“After each raid, makers have to go through the harrowing experience of getting raw materials back. In the process, they fail to meet the commitments made to vendors. The vendors who have cheap Sivakasi crackers available, flood the market with firecrackers made in the neighbouring state,” said G Prakashan, a former local manufacturer. While fireworks are an indispensable part of temple customs in Kerala, the local production is close to being decimated.
Nationwide, firecracker sales have dipped by around 20 to 30 per cent and the sales has particularly dipped in Kerala following the shock of the Puttingal tragedy, say experts. In Kerala, the government has also restricted the number of temporary licences given for selling firecrackers. The exact figures of sales will be available once the sales conclude on Saturday, say traders. “Unlike in states like Tamil Nadu there is no welfare board for this trade. The family of firecracker makers who get killed or injured in mishaps often do not get compensation,” says Mr Subodhan.
Your pets will hate them, too
Wouldn’t you panic and try to flee when an earthquake hits the place where you live? The dogs with paws sensitive enough to sense an earthquake in advance perceive each diwali cracker as an instant earth tremor, says a city veterinarian.
“Sometimes we have to tranquilise the dogs that get aggressive or highly disturbed by crackers,” says Dr L.J. Lowrance. “The only solution to prevent a nervous breakdown of your pet is to ensure your soothing presence and comforting. Foreign breeds such as Labradors get more panicky than local (feral) ones.” The owner should be with the dogs at their favourite spot comforting them, suggests Dr Lowrance. Usual response by the dogs will be to hide under furniture.

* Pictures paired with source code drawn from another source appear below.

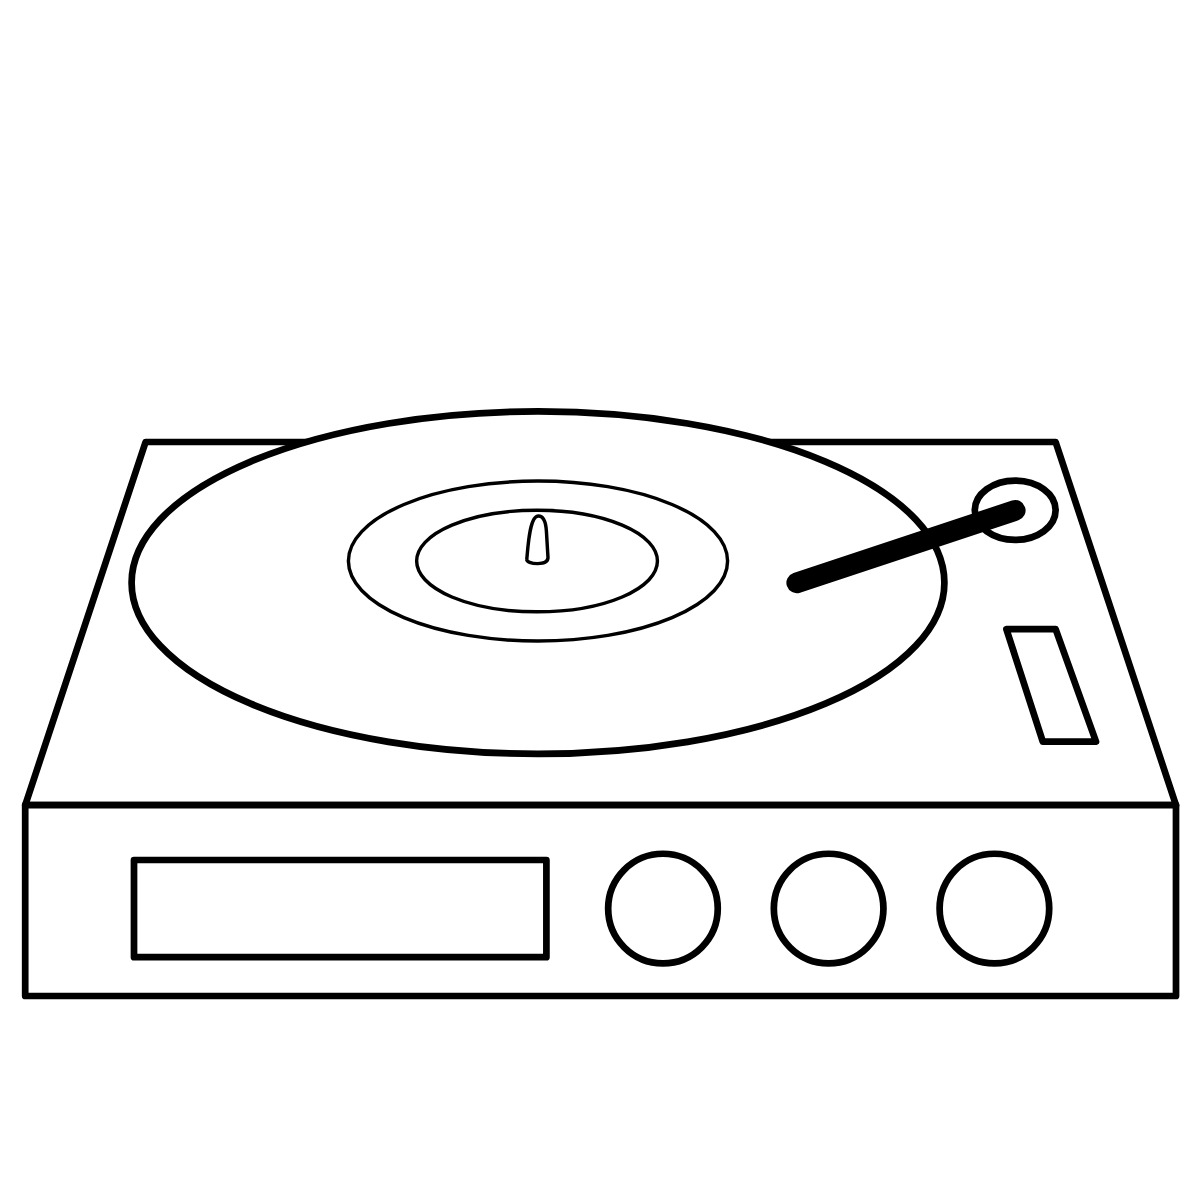
<!DOCTYPE html>
<html lang="en">
<head>
<meta charset="utf-8">
<title>Record player line drawing</title>
<style>
  :root {
    --paper: #ffffff;
    --ink: #000000;
    --line: 8.4;
    --line-fine: 4.3;
  }
  html, body { margin: 0; padding: 0; background: var(--paper); overflow: hidden; }
  .canvas { display: block; width: 1200px; height: 1200px; background: var(--paper); }
  .turntable {
    fill: var(--paper);
    stroke: var(--ink);
    stroke-width: var(--line);
    stroke-linecap: round;
    stroke-linejoin: round;
  }
  .fine { stroke-width: var(--line-fine); }
  .tonearm { stroke-width: 26; }
</style>
</head>
<body>
<svg class="canvas" viewBox="0 0 1500 1500" role="img" aria-label="Line drawing of a record player">
  <defs>
    <circle id="knob" r="68.5"/>
  </defs>
  <g class="turntable">
    <g id="cabinet">
      <path id="deck" d="M182 552.5H1319.5L1470 1006.5H31.5Z"/>
      <rect id="front-panel" x="31.5" y="1006.5" width="1438.5" height="238.5"/>
    </g>

    <g id="record">
      <ellipse cx="672.5" cy="728.3" rx="508" ry="214"/>
      <ellipse class="fine" cx="672.5" cy="701.3" rx="237" ry="100"/>
      <ellipse class="fine" cx="671.3" cy="701.3" rx="150.5" ry="63.5"/>
      <path id="spindle" class="fine" d="M658.5 699C660 683 662 645 673 645C680 645 682.500 656 683 664L685 697C685 702 680 704.500 672 704.500C664 704.500 658 702 658.500 699Z"/>
    </g>

    <g id="arm">
      <ellipse cx="1269" cy="637.8" rx="50.5" ry="37"/>
      <path class="tonearm" d="M1269 638L996 728.500"/>
    </g>

    <path id="pitch-slider" d="M1258 786.500H1319.500L1370 927H1303.500Z"/>

    <g id="controls">
      <rect id="display" x="167.500" y="1075" width="515.500" height="121.500"/>
      <use href="#knob" x="828.700" y="1135.700"/>
      <use href="#knob" x="1035.800" y="1135.700"/>
      <use href="#knob" x="1243" y="1135.700"/>
    </g>
  </g>
</svg>
</body>
</html>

“Every dog will have favourite furniture it hides behind. The room that holds this should be made sound proof by closing windows. Stuffing cotton on their ear can also help.” Before cracker bursting spree begins on Saturday, one may feed the pooch very well, says the vet. “Feeding favourite food will help alleviate the panic,” he says. However, none of these measures can be foolproof, cautions Dr Lowrance. “Each dog is different from the other.” The smaller varieties of dogs like Pugs have highly sensitive cardiac system and should be given extra attention during diwali to prevent death, says the vet.